A couple of weeks ago we canceled our cable TV service after our fourth cable box in as many years malfunctioned… again. We decided to give streaming video a try. This is how to watch TV and movies in the 21st century without the constraints of cable or satellite TV—as long as you do not need to watch TV shows on their broadcast dates.
Several tech companies bet that there is an unfulfilled market for streaming TV and movies and gaming. And that the market will grow.
Decades ago many households started to record their favorite TV shows and not watch them live. They used video cassette recorders (VCRs) and Sony BetaMax machines. Many later upgraded to CD/DVD, and then to digital video recorders (DVRs).
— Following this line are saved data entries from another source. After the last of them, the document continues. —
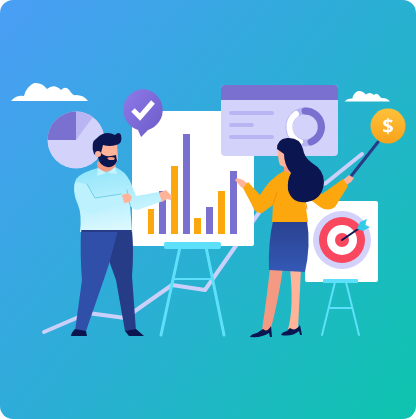
<!DOCTYPE html>
<html lang="en">
<head>
<meta charset="utf-8">
<title>Business analytics illustration</title>
<style>
:root {
  --white: #ffffff;
  --lilac: #d3d2fb;
  --lilac-mid: #b9b5f2;
  --violet: #7a70cf;
  --navy: #0b1550;
  --indigo: #2f4fa8;
  --indigo-dark: #263c86;
  --amber: #fba70d;
  --amber-dark: #f18f0c;
  --cyan: #5fe0fa;
  --red: #f9475f;
  --skin: #ffb49a;
  --skin-dark: #f59a82;
}
html, body { margin: 0; background: var(--white); overflow: hidden; }
svg { display: block; width: 416px; height: 419px; }
.white { fill: var(--white); }
.lilac { fill: var(--lilac); }
.violet { fill: var(--violet); }
.navy { fill: var(--navy); }
.amber { fill: var(--amber); }
.skin { fill: var(--skin); }
.stroke { fill: none; stroke-linecap: round; stroke-linejoin: round; }
.dollar { font: 700 20px "Open Sans", "Noto Sans", sans-serif; fill: var(--white); text-anchor: middle; }
</style>
</head>
<body>
<svg viewBox="0 0 416 419" role="img" aria-label="A man and a woman presenting business charts">
  <defs>
    <linearGradient id="backdrop" x1="0" y1="0.1" x2="1" y2="0.9">
      <stop offset="0" stop-color="#489ff3"/>
      <stop offset="0.5" stop-color="#2baed5"/>
      <stop offset="1" stop-color="#10c3b1"/>
    </linearGradient>
    <linearGradient id="shirt" x1="0" y1="0" x2="0.2" y2="1">
      <stop offset="0" stop-color="#8de4fa"/>
      <stop offset="1" stop-color="#d9f8ff"/>
    </linearGradient>
    <linearGradient id="badge" x1="0" y1="0" x2="1" y2="1">
      <stop offset="0" stop-color="#8f7bea"/>
      <stop offset="1" stop-color="#6a5ac6"/>
    </linearGradient>
    <linearGradient id="skirt" x1="0" y1="0" x2="0" y2="1">
      <stop offset="0" stop-color="#2a4190"/>
      <stop offset="1" stop-color="#3459b5"/>
    </linearGradient>
    <linearGradient id="coin" x1="0" y1="0" x2="0" y2="1">
      <stop offset="0" stop-color="#ffc13b"/>
      <stop offset="1" stop-color="#f9a21a"/>
    </linearGradient>
    <path id="cloud" d="M11 101Q16 95 24 96Q26 87 34 83Q42 82 47 89Q54 83 61 90Q66 85 70 91Q73 96 76 95Q84 95 88 101Z"/>
  </defs>

  <rect id="background" width="416" height="419" rx="13" fill="url(#backdrop)"/>

  <g id="clouds" class="white">
    <use href="#cloud"/>
    <use href="#cloud" transform="translate(338 42) scale(.59)"/>
  </g>

  <g id="pie-chart">
    <circle cx="76" cy="140" r="28.5" class="lilac"/>
    <path d="M76 140H47.5A28.5 28.5 0 0 1 76 111.500Z" class="violet"/>
    <path d="M76 140V111.500A28.500 28.500 0 0 1 93 117Z" fill="#b9b5f2"/>
  </g>

  <path id="trend-line" class="stroke" stroke="#cbd0fa" stroke-width="4" d="M44 332L88 313L125 318L172 285L205 290L265 204L326 183L362 154"/>

  <g id="bar-board">
    <g class="stroke" stroke="#5fe0fa" stroke-width="3">
      <path d="M180 247L161 335M206 247L224 335"/>
      <path d="M173 279H213" stroke-width="2"/>
    </g>
    <rect x="132" y="111" width="122" height="135" rx="2" class="white"/>
    <rect x="164" y="242" width="57" height="7" rx="2" fill="#5fe0fa"/>
    <g class="amber">
      <rect x="148" y="209" width="6" height="25"/>
      <rect x="171" y="166" width="7" height="68"/>
      <rect x="194" y="218" width="7" height="16"/>
      <rect x="218" y="191" width="7" height="43"/>
    </g>
    <g class="violet">
      <rect x="159" y="191" width="7" height="43"/>
      <rect x="183" y="134" width="7" height="100"/>
      <rect x="206" y="207" width="7" height="27"/>
      <rect x="230" y="171" width="7" height="63"/>
    </g>
  </g>

  <g id="dashboard-window">
    <rect x="221" y="85" width="117" height="71" rx="4" class="lilac"/>
    <path d="M221 100V89Q221 85 225 85H334Q338 85 338 89V100Z" class="violet"/>
    <g class="stroke" stroke="#b9b5f2" stroke-width="4">
      <path d="M231 113H272M231 125H252M231 137H272"/>
    </g>
    <g class="stroke" stroke-width="7">
      <circle cx="305" cy="127" r="16" stroke="#b9b5f2"/>
      <path d="M305 111A16 16 0 0 1 311 142" stroke="#7a70cf"/>
      <path d="M300 142A16 16 0 0 1 296 114" stroke="#ffffff" stroke-width="6"/>
    </g>
  </g>

  <g id="approved-badge">
    <path d="M143 89A21 21 0 0 1 148 130L141 137L138 130A21 21 0 0 1 143 89Z" fill="url(#badge)"/>
    <path class="stroke" stroke="#ffffff" stroke-width="5" style="stroke-linecap:butt;stroke-linejoin:miter" d="M133 110L140 117L153 102"/>
  </g>

  <g id="target-board">
    <g class="stroke" stroke="#5fe0fa" stroke-width="2">
      <path d="M335 282L322 335M346 282L359 335M329 308H352"/>
    </g>
    <rect x="305" y="201" width="73" height="81" rx="2" class="white"/>
    <rect x="323" y="279" width="35" height="4" rx="1" fill="#5fe0fa"/>
    <circle cx="342" cy="240" r="29" class="lilac"/>
    <circle cx="342" cy="240" r="23" fill="#f9475f"/>
    <circle cx="342" cy="240" r="15" class="white"/>
    <circle cx="342" cy="240" r="7" fill="#f9475f"/>
    <path d="M342 240L361 227" class="stroke" stroke="#0b1550" stroke-width="2"/>
    <path d="M357 229L360 222L367 219L365 225L370 227L363 231Z" fill="#32cbe8"/>
  </g>

  <g id="coin-wand">
    <path d="M378 142L348 180" class="stroke" stroke="#263c86" stroke-width="3"/>
    <circle cx="388" cy="126" r="17.500" fill="url(#coin)"/>
    <text class="dollar" x="388" y="133">$</text>
  </g>

  <g id="man">
    <path d="M104 230H132Q134 252 132 276L136 331H125L116 280L103 244Z" fill="#263c86"/>
    <path d="M81 230H118L109 264L104 279L86 331H75L82 280Q80 256 81 230Z" fill="#2f4fa8"/>
    <path d="M75 329L86 331L87 336H71Q71 333 75 329ZM125 331L136 329L144 336H129Z" class="navy"/>
    <path d="M97 162L98 175Q107 181 117 171L114 158Z" fill="#f59a82"/>
    <path d="M96 142Q103 137 117 143L118 159Q115 169 105 166Q97 160 96 142Z" class="skin"/>
    <path d="M94 154Q90 142 97 138Q105 130 115 135Q119 131 121 135Q123 144 116 145Q110 147 103 145L101 153Q105 158 116 155L117 161Q114 168 107 167Q99 165 98 157Z" class="navy"/>
    <path d="M107 158Q111 156 115 158L114 160H109Z" fill="#f59a82"/>
    <circle cx="98" cy="154" r="3" class="skin"/>
    <path d="M98 168Q106 176 115 167Q125 171 130 181L136 196L159 192L163 201L138 210Q132 210 130 205L132 232H80Q82 214 78 205Q71 190 76 179Q82 172 98 168Z" fill="url(#shirt)"/>
    <path d="M98 168L97 176L106 173ZM115 167L117 174L108 173Z" fill="#c5f3ff"/>
    <path d="M75 182Q73 194 80 205Q85 215 94 213L124 203L121 194L95 198L87 184Z" fill="#bcf1fd"/>
    <path d="M87 184L95 198L121 194M130 205L127 190" class="stroke" stroke="#71cfe9" stroke-width="1"/>
    <path d="M122 195L128 193L132 197L130 202L124 203Z" class="skin"/>
    <path d="M159 193L166 190L172 196L171 200L167 199L162 202Z" class="skin"/>
    <path d="M82 231H131" class="stroke" stroke="#263c86" stroke-width="2"/>
  </g>

  <g id="woman">
    <path d="M290 268H301L298 329L293 333L288 329Q294 309 290 268Z" class="skin"/>
    <path d="M270 268H283Q278 302 271 328L266 333L262 330Q267 296 270 268Z" fill="#f59a82"/>
    <path d="M263 329Q267 333 271 326L272 337H270L269 333Q262 338 250 337Q251 334 257 333ZM290 328Q295 332 300 325L302 335H300L299 331Q292 337 281 335Q282 332 287 331Z" class="navy"/>
    <path d="M273 221H307Q311 245 305 272L269 270Q268 243 273 221Z" fill="url(#skirt)"/>
    <path d="M278 146Q277 157 280 165L284 167V178L297 174L298 148Z" class="skin"/>
    <path d="M284 167L292 162L290 173L284 176Z" fill="#f59a82"/>
    <path d="M237 178L243 180L248 184L246 190L241 187L235 180Z" class="skin"/>
    <path d="M343 180L349 175L354 178L351 182L345 186Z" class="skin"/>
    <path d="M284 171Q292 175 301 172Q313 178 322 194L343 179L348 186L335 207Q328 212 320 207L304 195L308 222H272L273 205L262 213Q255 214 252 205L243 188L248 182L260 195Q270 178 284 171Z" class="amber"/>
    <path d="M273 205L277 192M304 195L307 209" class="stroke" stroke="#f18f0c" stroke-width="1"/>
    <path d="M277 149Q277 139 287 138Q300 137 303 149Q304 157 312 163Q324 170 324 182Q323 199 307 202Q292 204 288 190Q287 180 291 173Q284 165 284 154Z" class="navy"/>
  </g>
</svg>
</body>
</html>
Today there is no need to record videos. Streaming video technology and “cloud” storage allow nearly instant access to tens of thousands of videos. A subscription service keeps track of the videos you watch, as well as your wish list. All you need is a High Definition (HD) TV and an Internet connection. If you have a “smart TV” with a built-in Internet connection, you can use a USB stick, a game player (e.g., Microsoft XBox, Sony PlayStation or Nintendo) or a small “box” device. If you lack a smart TV, game player or box will do.
A remote control, smartphone or tablet lets you choose what to watch. Some services even allow voice commands—in direct competition with “on demand” cable services. Streaming video services charge a nominal subscription fee and/or “pay per view” fee, the total cost is more affordable than cable or satellite TV.
Amazon, Roku, Google and Apple all offer small streaming video connection devices (USB sticks or small boxes) and streaming content libraries. Amazon’s Fire TV and Roku’s Streaming Stick are the latest market offerings.
Read CNET’s take on how these four device/service combinations compare.